By Bobby Mathews, Sports Editor
BIRMINGHAM — Football fans will see a couple of familiar names on Saturday as UAB faces Rice for its homecoming contest at 2:30 p.m. at Protective Stadium and aired nationally on ESPN+, and not just on the regular roster.
For homecoming, the Blazers’ players wear the names of children associated with Children’s Harbor on their jerseys. This year UAB’s No. 2, Lucious Stanley will wear the name of Tucker Meads, while No. 95, Mi’Cario Stanley will wear the name of Bennett Meads.
The boys’ parents are Jared Meads, an assistant principal at Hewitt-Trussville Middle School, and Hannah Meads.
The Meads twins were born with a rare genetic disorder, Congenital Disorders of Glycosylation (CDG).
CDG is a large group of rare genetic disorders that affect adding sugar building blocks, called glycans, to proteins in cells throughout the body.
The addition of glycans to proteins is critical to the healthy function of cells. Bennett and Tucker were diagnosed with the most common type of CDG, type 1a or PMM2, with only around 900 documented cases worldwide, and very few of those cases are diagnosed in a set of twins.

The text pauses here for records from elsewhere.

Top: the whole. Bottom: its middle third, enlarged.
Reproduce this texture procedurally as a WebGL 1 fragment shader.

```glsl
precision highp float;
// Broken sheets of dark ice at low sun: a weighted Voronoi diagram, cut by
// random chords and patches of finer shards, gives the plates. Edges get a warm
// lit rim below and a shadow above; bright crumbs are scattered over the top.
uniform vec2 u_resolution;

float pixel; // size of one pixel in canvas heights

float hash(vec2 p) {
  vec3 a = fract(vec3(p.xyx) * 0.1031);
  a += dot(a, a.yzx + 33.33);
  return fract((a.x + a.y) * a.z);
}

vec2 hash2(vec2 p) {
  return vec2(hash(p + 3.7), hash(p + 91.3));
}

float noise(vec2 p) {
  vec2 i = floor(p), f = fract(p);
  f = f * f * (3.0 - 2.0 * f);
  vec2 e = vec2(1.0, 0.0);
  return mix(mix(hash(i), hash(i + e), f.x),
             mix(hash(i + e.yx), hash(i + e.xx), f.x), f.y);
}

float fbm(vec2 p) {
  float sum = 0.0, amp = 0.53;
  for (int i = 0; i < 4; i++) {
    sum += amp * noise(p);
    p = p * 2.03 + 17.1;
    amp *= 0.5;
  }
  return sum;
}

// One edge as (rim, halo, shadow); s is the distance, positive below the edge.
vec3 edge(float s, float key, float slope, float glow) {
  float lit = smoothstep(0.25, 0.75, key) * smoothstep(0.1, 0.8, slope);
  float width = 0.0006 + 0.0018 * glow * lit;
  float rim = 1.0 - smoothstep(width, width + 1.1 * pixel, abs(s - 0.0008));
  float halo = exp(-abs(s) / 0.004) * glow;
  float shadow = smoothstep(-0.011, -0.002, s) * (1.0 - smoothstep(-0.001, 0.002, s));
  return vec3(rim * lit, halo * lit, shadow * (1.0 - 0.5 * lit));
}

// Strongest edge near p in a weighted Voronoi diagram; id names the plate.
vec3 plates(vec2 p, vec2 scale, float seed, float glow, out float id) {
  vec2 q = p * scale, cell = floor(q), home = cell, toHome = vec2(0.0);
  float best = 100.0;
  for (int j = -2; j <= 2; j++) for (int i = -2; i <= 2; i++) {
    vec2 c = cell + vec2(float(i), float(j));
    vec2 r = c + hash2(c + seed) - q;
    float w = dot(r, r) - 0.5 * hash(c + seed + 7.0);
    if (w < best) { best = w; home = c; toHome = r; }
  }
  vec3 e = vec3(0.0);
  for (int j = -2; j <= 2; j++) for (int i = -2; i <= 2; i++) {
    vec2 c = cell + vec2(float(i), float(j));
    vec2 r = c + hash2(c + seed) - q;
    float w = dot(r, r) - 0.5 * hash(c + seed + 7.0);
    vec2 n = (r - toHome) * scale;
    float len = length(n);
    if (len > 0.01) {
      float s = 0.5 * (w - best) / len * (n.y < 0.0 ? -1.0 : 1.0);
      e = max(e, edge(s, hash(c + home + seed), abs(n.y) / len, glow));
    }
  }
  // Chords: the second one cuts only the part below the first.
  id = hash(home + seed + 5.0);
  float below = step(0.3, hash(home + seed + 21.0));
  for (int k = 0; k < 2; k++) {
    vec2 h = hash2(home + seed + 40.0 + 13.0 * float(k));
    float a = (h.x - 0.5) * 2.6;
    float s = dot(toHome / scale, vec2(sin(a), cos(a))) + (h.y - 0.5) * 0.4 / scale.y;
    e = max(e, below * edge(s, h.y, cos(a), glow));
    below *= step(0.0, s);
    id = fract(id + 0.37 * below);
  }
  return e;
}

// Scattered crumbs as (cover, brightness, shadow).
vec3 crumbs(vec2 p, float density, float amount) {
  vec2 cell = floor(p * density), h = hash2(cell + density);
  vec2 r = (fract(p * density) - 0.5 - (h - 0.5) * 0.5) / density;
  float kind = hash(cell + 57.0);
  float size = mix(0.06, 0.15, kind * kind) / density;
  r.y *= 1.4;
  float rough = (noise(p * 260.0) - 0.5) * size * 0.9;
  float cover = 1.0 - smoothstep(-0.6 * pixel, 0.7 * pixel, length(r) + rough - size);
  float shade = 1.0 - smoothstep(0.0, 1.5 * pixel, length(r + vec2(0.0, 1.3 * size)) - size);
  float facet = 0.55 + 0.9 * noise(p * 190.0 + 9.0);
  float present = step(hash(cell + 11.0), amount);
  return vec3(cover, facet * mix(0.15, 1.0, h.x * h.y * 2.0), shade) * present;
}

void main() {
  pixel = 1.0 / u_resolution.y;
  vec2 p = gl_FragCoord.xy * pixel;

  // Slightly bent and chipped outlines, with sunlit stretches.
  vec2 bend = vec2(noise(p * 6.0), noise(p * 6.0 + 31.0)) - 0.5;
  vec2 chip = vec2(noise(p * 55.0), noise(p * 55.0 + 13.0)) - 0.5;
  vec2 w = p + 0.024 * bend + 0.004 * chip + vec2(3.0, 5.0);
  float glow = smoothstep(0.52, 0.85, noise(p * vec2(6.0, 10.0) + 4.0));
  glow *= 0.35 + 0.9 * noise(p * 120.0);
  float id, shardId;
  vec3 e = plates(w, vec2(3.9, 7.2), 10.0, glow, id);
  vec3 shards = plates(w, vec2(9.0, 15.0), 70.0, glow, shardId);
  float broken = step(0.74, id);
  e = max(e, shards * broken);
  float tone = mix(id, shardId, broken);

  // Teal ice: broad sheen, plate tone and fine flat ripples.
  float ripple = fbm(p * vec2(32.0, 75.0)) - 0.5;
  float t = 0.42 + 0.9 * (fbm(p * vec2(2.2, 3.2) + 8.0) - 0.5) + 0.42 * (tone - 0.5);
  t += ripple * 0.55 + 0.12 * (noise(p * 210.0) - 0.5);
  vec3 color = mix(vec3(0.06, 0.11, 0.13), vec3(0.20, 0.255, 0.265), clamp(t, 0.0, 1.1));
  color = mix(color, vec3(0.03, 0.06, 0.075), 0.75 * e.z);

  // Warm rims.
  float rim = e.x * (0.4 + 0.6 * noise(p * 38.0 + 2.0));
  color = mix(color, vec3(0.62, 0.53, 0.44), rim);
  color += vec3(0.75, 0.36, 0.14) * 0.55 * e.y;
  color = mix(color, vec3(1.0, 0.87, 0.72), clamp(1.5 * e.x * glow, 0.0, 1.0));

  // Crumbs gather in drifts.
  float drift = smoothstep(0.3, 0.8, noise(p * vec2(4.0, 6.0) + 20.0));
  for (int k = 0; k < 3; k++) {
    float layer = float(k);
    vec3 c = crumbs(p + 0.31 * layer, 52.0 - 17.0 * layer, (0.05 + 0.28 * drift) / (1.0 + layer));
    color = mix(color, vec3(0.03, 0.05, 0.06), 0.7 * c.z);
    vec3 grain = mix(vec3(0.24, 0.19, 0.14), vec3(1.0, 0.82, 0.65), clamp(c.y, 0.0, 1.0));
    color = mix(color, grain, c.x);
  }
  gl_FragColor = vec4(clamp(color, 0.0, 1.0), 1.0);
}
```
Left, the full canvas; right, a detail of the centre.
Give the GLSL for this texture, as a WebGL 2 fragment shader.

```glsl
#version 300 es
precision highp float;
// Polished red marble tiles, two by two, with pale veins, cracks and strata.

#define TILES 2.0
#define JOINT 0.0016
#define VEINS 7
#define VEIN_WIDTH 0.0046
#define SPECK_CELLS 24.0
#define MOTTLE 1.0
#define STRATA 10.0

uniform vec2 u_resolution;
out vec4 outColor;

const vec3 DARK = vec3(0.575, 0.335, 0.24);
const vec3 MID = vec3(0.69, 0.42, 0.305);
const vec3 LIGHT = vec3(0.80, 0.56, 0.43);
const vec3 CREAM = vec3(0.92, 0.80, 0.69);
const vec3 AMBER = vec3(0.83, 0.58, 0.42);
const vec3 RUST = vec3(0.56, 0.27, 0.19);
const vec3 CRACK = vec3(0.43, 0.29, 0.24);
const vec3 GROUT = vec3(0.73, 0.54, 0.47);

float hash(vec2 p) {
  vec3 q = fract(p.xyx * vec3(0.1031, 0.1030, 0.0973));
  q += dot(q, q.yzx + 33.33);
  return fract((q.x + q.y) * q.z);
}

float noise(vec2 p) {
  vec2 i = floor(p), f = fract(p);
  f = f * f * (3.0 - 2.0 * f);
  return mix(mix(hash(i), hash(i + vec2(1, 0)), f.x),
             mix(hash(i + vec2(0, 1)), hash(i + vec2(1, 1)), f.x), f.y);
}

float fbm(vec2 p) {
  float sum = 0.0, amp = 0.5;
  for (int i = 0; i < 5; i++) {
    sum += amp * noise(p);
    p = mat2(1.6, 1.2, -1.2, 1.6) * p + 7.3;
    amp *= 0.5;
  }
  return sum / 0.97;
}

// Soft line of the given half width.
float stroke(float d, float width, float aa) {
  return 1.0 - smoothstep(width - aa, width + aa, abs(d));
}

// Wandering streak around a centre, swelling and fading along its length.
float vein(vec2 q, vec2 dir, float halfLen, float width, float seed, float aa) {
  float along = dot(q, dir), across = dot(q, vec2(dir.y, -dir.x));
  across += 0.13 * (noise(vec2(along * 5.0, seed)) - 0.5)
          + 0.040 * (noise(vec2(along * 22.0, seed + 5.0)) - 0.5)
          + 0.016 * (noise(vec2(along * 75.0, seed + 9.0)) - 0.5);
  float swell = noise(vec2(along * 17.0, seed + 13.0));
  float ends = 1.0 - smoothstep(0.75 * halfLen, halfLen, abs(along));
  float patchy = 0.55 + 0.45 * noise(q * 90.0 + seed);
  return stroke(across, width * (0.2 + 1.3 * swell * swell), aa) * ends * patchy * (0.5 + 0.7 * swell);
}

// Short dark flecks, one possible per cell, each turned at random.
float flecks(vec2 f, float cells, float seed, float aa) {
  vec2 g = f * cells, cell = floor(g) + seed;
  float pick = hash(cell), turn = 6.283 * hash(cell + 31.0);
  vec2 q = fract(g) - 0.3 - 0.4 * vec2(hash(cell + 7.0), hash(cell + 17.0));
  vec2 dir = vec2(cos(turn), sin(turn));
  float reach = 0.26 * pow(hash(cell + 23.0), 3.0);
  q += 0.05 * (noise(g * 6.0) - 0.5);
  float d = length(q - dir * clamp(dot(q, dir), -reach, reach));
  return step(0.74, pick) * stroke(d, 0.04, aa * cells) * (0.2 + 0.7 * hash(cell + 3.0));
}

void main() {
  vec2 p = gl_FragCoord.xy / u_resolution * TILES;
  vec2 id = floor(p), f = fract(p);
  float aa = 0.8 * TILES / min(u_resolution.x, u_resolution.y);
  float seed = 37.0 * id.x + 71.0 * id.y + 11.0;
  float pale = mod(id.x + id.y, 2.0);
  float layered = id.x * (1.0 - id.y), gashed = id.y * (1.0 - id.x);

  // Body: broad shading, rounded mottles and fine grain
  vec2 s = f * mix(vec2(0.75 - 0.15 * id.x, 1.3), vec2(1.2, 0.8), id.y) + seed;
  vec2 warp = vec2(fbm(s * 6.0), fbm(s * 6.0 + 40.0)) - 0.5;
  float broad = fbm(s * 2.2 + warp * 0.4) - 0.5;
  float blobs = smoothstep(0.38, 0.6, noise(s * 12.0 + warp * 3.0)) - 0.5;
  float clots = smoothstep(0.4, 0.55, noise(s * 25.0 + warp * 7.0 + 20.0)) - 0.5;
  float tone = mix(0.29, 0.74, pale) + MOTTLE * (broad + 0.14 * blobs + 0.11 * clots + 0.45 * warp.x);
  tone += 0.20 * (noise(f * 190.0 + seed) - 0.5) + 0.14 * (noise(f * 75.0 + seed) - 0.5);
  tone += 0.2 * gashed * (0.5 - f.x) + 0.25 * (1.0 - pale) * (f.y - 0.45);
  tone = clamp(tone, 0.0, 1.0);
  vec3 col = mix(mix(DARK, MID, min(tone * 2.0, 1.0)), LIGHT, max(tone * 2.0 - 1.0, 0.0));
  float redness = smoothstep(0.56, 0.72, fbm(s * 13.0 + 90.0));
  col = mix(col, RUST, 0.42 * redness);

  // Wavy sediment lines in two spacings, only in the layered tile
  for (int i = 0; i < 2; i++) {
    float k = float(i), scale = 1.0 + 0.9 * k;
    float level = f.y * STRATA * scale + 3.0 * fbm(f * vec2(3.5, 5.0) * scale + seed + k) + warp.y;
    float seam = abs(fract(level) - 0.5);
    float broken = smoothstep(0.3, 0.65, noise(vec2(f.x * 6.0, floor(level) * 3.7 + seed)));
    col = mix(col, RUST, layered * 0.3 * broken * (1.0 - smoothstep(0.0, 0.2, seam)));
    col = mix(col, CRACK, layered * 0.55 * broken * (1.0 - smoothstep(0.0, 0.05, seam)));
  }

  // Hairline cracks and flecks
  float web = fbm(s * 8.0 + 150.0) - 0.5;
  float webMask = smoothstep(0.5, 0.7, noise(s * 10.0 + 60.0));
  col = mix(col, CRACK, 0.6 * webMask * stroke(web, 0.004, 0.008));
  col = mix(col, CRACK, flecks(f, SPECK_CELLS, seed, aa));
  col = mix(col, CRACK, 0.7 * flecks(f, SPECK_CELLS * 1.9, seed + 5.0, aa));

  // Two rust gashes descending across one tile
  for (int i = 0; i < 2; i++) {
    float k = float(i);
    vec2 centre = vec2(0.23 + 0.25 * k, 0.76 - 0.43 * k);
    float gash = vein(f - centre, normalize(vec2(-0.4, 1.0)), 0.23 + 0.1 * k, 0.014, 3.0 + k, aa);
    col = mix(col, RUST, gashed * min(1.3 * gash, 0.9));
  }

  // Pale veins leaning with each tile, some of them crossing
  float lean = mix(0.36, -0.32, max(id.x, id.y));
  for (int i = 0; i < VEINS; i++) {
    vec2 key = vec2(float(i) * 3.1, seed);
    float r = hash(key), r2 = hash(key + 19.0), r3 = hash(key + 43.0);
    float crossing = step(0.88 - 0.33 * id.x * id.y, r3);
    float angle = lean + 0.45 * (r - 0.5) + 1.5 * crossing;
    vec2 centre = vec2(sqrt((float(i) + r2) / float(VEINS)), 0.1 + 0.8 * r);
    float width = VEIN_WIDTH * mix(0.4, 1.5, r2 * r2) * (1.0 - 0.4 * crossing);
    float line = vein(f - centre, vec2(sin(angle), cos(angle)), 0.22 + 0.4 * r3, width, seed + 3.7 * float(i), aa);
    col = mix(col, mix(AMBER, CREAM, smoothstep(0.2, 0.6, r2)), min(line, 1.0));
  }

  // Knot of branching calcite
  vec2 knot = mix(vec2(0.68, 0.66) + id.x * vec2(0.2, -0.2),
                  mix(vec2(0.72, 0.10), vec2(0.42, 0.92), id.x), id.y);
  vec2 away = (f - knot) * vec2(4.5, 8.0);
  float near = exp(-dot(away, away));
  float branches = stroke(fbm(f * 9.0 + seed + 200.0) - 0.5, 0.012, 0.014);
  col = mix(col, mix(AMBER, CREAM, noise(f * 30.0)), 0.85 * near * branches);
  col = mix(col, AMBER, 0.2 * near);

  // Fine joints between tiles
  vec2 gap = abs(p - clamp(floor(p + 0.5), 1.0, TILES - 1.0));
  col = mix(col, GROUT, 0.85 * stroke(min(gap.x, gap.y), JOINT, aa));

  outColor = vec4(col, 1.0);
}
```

Tucker and Bennett passed away in August 2021, shortly after their first birthday.
Saturday marks the fifth annual Children’s Harbor game. Over the five years of partnership, the Blazers have honored 500 patients. UAB is 4-0 in Children’s Harbor games and is also 4-0 against Rice since returning to action in 2017.
The Blazers began their partnership with Children’s Harbor in 2016, at the direction of head coach Bill Clark.
Children’s Harbor is the UAB football team’s community charity, and in what has been termed one of the best traditions in college football, the UAB players have worn the names of a Children’s Harbor child, either in honor of a living child or in memory of a child who has passed, on their jersey for homecoming.
“Children’s Harbor has been around for more than 30 years,” Children’s Harbor CEO Cat Outzen said during a press conference earlier this week. “Our mission is to serve seriously ill children and their families, to help them cope, adapt and thrive. So we do everything from counseling and financial aid. We have 66 acres (a camp at Lake Martin) that provides respite and activities. Anything that a family needs, to help them get through this very stressful time. We’re there for them.”